The Government's spending plans assume real-term growth in public spending over the next three years of only 0.75 to 1 per cent. But within individual programmes there are items growing way ahead of that.
Treasury ministers thus calculate that if the spending targets are to be held, public spending as a proportion of national income is to fall, and manifesto commitments - which range from an expansion of student numbers to real-terms increases in NHS spending - are to be honoured, something will have to give.
In health, the drugs budget is rising in real terms at 8 per cent a year. In social security, expenditure on some items has ballooned. Last year, the department spent pounds 2.5bn in income support on supporting 265,000 people in private residential and nursing homes, against pounds 10m in 1979.
The recession has made other payments soar. Mortgage interest tax relief for those on income support, once a tiny part of the safety net, cost pounds 949m in 1991.
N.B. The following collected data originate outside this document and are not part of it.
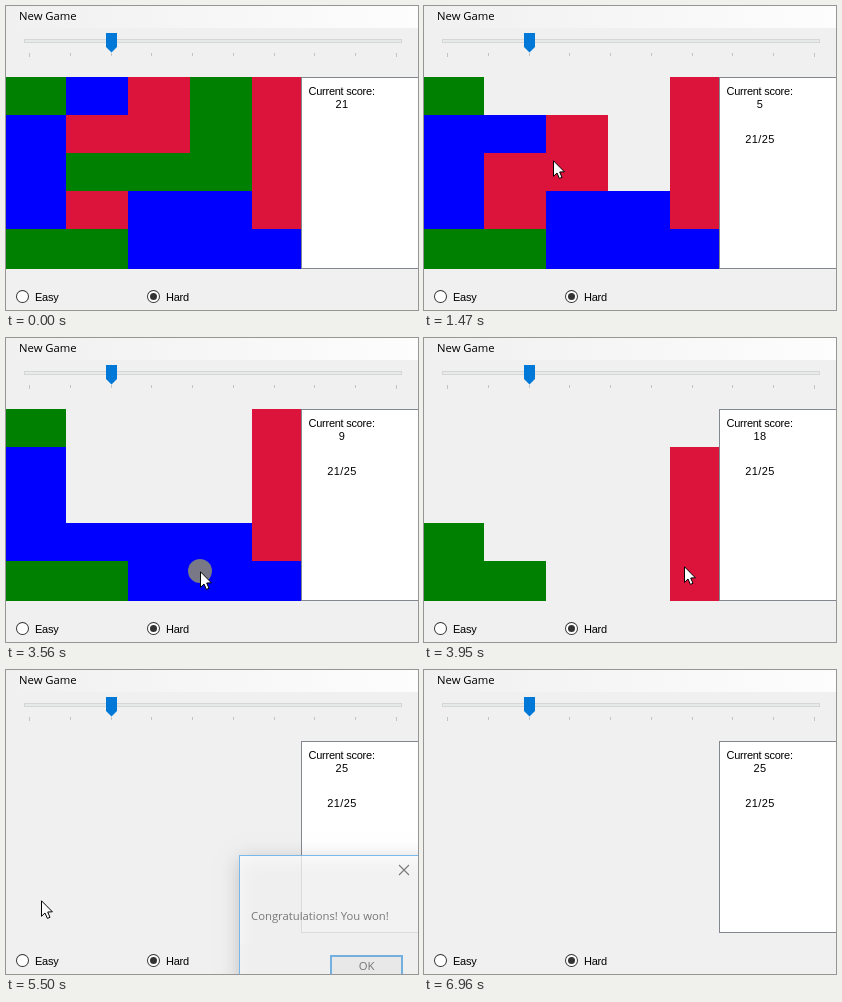
Animation, 412 px wide and 304 px high, one loop 7260 ms. Source, as an HTML page with a canvas:

```html
<!DOCTYPE html>
<html>
<head>
<meta charset="utf-8">
<style>
html, body { margin: 0; width: 100%; height: 100%; overflow: hidden; background: #f0f0f0; }
canvas { display: block; }
</style>
</head>
<body>
<canvas id="stage" width="412" height="304"></canvas>
<script>
const ctx = document.getElementById('stage').getContext('2d');
const LOOP = 7260;
const TICK = LOOP / 94; // the screen refreshes in even ticks
const UI = '11.3px "Open Sans", "Noto Sans", sans-serif';
const FORM = '11px "Liberation Sans", Arial, sans-serif';
const FACE = '#f0f0f0';
const BLUE = '#0078d7';

const COLOURS = { G: '#008000', B: '#0000ff', R: '#dc143c' };
const BOARD = { x: -2, y: 71, w: 62, h: 38 };
const START = ['GBRGR', 'BRRGR', 'BGGGR', 'BRBBR', 'GGBBB'];

// Mouse strokes in ticks: each glides evenly to its end point
const STROKES = [
  { at: 2, steps: 1, x: 211, y: 133 },
  { at: 3, steps: 4, x: 202, y: 115 },
  { at: 16, steps: 4, x: 129, y: 154 },
  { at: 33, steps: 3, x: 194, y: 233 },
  { at: 49, steps: 3, x: 260, y: 228 },
  { at: 52, steps: 2, x: 299, y: 216 },
  { at: 55, steps: 4, x: 270, y: 200 },
  { at: 62, steps: 4, x: 65, y: 224 },
  { at: 66, steps: 3, x: 35, y: 230 },
  { at: 72, steps: 8, x: 319, y: 285 },
  { at: 80, steps: 4, x: 362, y: 291 }
];

// Presses take effect one tick later
const PRESSES = [13, 30, 46, 60, 70];
const OK_PRESS = 87;
const DIALOG = { open: 71, hover: 81, close: OK_PRESS + 1 };
const CURSOR_GONE = OK_PRESS + 3;

function cursorAt(tick) {
  let x = 0, y = 0;
  for (const s of STROKES) {
    const p = Math.min(1, Math.max(0, (tick - s.at + 1) / s.steps));
    x += (s.x - x) * p;
    y += (s.y - y) * p;
  }
  return { x: Math.round(x), y: Math.round(y) };
}

function clearGroup(grid, row, col) {
  const colour = grid[row][col];
  const stack = [[row, col]];
  let count = 0;
  while (stack.length) {
    const [r, c] = stack.pop();
    if (!grid[r] || grid[r][c] !== colour) continue;
    grid[r][c] = '';
    count++;
    stack.push([r + 1, c], [r - 1, c], [r, c + 1], [r, c - 1]);
  }
  return count;
}

function dropColumns(grid) {
  for (let c = 0; c < 5; c++) {
    const kept = grid.map(row => row[c]).filter(Boolean);
    while (kept.length < 5) kept.unshift('');
    kept.forEach((cell, r) => { grid[r][c] = cell; });
  }
}

function playGame() {
  let grid = START.map(row => [...row]);
  let score = 0;
  const states = [{ at: 0, grid, score: 21, best: '' }];
  for (const press of PRESSES) {
    const { x, y } = cursorAt(press);
    const row = Math.floor((y - BOARD.y) / BOARD.h);
    const col = Math.floor((x - BOARD.x) / BOARD.w);
    grid = grid.map(cells => [...cells]);
    score += clearGroup(grid, row, col);
    dropColumns(grid);
    states.push({ at: press + 1, grid, score, best: '21/25' });
  }
  return states;
}
const states = playGame();

function rect(x, y, w, h, fill) {
  ctx.fillStyle = fill;
  ctx.fillRect(x, y, w, h);
}

function box(x, y, w, h, border, fill, line = 1) {
  rect(x, y, w, h, fill);
  ctx.strokeStyle = border;
  ctx.lineWidth = line;
  ctx.strokeRect(x + line / 2, y + line / 2, w - line, h - line);
}

function disc(x, y, r, fill) {
  ctx.beginPath();
  ctx.arc(x, y, r, 0, Math.PI * 2);
  ctx.fillStyle = fill;
  ctx.fill();
}

function polygon(points, fill) {
  ctx.beginPath();
  points.forEach(([x, y]) => ctx.lineTo(x, y));
  ctx.closePath();
  ctx.fillStyle = fill;
  ctx.fill();
}

function text(str, x, y, font, spacing = 0, align = 'left') {
  ctx.font = font;
  ctx.letterSpacing = spacing + 'px';
  ctx.textAlign = align;
  ctx.fillStyle = '#000';
  ctx.fillText(str, x, y);
}

const label = (str, x, y) => text(str, x, y, FORM, -0.25);
const number = (str, y) => text(str, 336, y, FORM, 0.35, 'center');

function drawMenu() {
  const shade = ctx.createLinearGradient(0, 0, 412, 0);
  shade.addColorStop(0, FACE);
  shade.addColorStop(1, '#fdfdfd');
  rect(0, 0, 412, 22, shade);
  text('New Game', 13, 14, UI);
}

function drawSlider() {
  box(18, 33, 378, 4, '#d6d6d6', '#e7eaea');
  for (let i = 0; i < 10; i++) {
    rect(Math.round(23 + i * 40.78), 47, 1, i % 9 ? 3 : 4, '#c4c4c4');
  }
  polygon([[100, 27], [111, 27], [111, 41], [105.5, 46.5], [100, 41]], BLUE);
}

function drawRadio(x, name, on) {
  disc(x, 290.5, 6.5, '#333');
  disc(x, 290.5, 5.5, '#fff');
  if (on) disc(x, 290.5, 3.5, '#333');
  label(name, x + 12.5, 295);
}

function drawGame({ grid, score, best }) {
  // Cells run 2px long: the next row, or nothing, covers the excess
  grid.forEach((row, r) => row.forEach((cell, c) => {
    if (cell) rect(BOARD.x + c * BOARD.w, BOARD.y + r * BOARD.h, BOARD.w, BOARD.h + 2, COLOURS[cell]);
  }));
  rect(295, 71, 117, 194, FACE);
  box(295, 71, 130, 192, '#828790', '#fff');
  label('Current score:', 302.5, 89);
  number(String(score), 102);
  number(best, 137);
}

function drawDialog(tick) {
  if (tick < DIALOG.open || tick > DIALOG.close) return;
  const hover = tick >= DIALOG.hover;
  const pressed = tick >= OK_PRESS;
  ctx.save();
  if (tick === DIALOG.open || tick === DIALOG.close) ctx.globalAlpha = 0.5;

  ctx.save();
  ctx.shadowColor = 'rgba(0, 0, 0, 0.4)';
  ctx.shadowBlur = 18;
  ctx.shadowOffsetY = 4;
  rect(233, 185, 200, 140, '#fff');
  ctx.restore();
  box(233, 185, 200, 140, BLUE, '#fff');
  rect(234, 274, 178, 30, FACE);

  ctx.strokeStyle = '#000';
  ctx.lineWidth = 1.1;
  ctx.beginPath();
  for (const dir of [1, -1]) {
    ctx.moveTo(398 - 5 * dir, 195);
    ctx.lineTo(398 + 5 * dir, 205);
  }
  ctx.stroke();

  text('Congratulations! You won!', 245, 250, UI);
  const fill = pressed ? '#cce4f7' : hover ? '#e5f1fb' : '#e1e1e1';
  box(324, 285, 73, 22, pressed ? '#005499' : BLUE, fill, hover ? 1 : 2);
  text('OK', 360.5, 300, UI, 0, 'center');
  ctx.restore();
}

function drawCursor(tick) {
  if (tick < STROKES[0].at || tick >= CURSOR_GONE) return;
  const { x, y } = cursorAt(tick);
  if ([...PRESSES, OK_PRESS].includes(tick)) disc(x, y, 12, 'rgba(255, 255, 0, 0.47)');
  ctx.save();
  ctx.translate(x, y);
  polygon([[0.5, 0.8], [0.5, 16.3], [4, 13], [6.4, 18.4], [9, 17.3], [6.7, 12], [11.4, 11.8]], '#fff');
  ctx.strokeStyle = '#000';
  ctx.lineWidth = 1;
  ctx.stroke();
  ctx.restore();
}

function draw(time) {
  const tick = Math.floor(time / TICK + 0.06);
  rect(0, 0, 412, 304, FACE);
  drawMenu();
  drawSlider();
  drawGame(states.filter(s => s.at <= tick).pop());
  drawRadio(16.5, 'Easy', false);
  drawRadio(147.5, 'Hard', true);
  drawDialog(tick);
  drawCursor(tick);
}

const begin = performance.now();
function frame() {
  draw((performance.now() - begin) % LOOP);
  requestAnimationFrame(frame);
}
frame();
</script>
</body>
</html>
```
Aside from direct unemployment benefits, there have also been mounting costs in benefits that in part have allowed early retirement for the less healthy who in times of fuller employment might have worked on. Invalidity benefit has mushroomed from fewer than 900,000 claimants in the mid-1980s to 1.4 million last year at a cost of pounds 5.25bn.
One Treasury minister said: 'When you are trying to keep the total increase in spending to 0.75 to 1 per cent in real terms, you can't have too many programmes running at 4, 5 or 8 per cent increases without deciding you have to curb them or drop something else.'
Spending also remains under pressure from the rising numbers of elderly. The increase in the numbers over retirement age will slow dramatically over the next decade, before accelerating again. But the numbers of 'old old' - those over 85 - will continue to increase significantly.Reuse content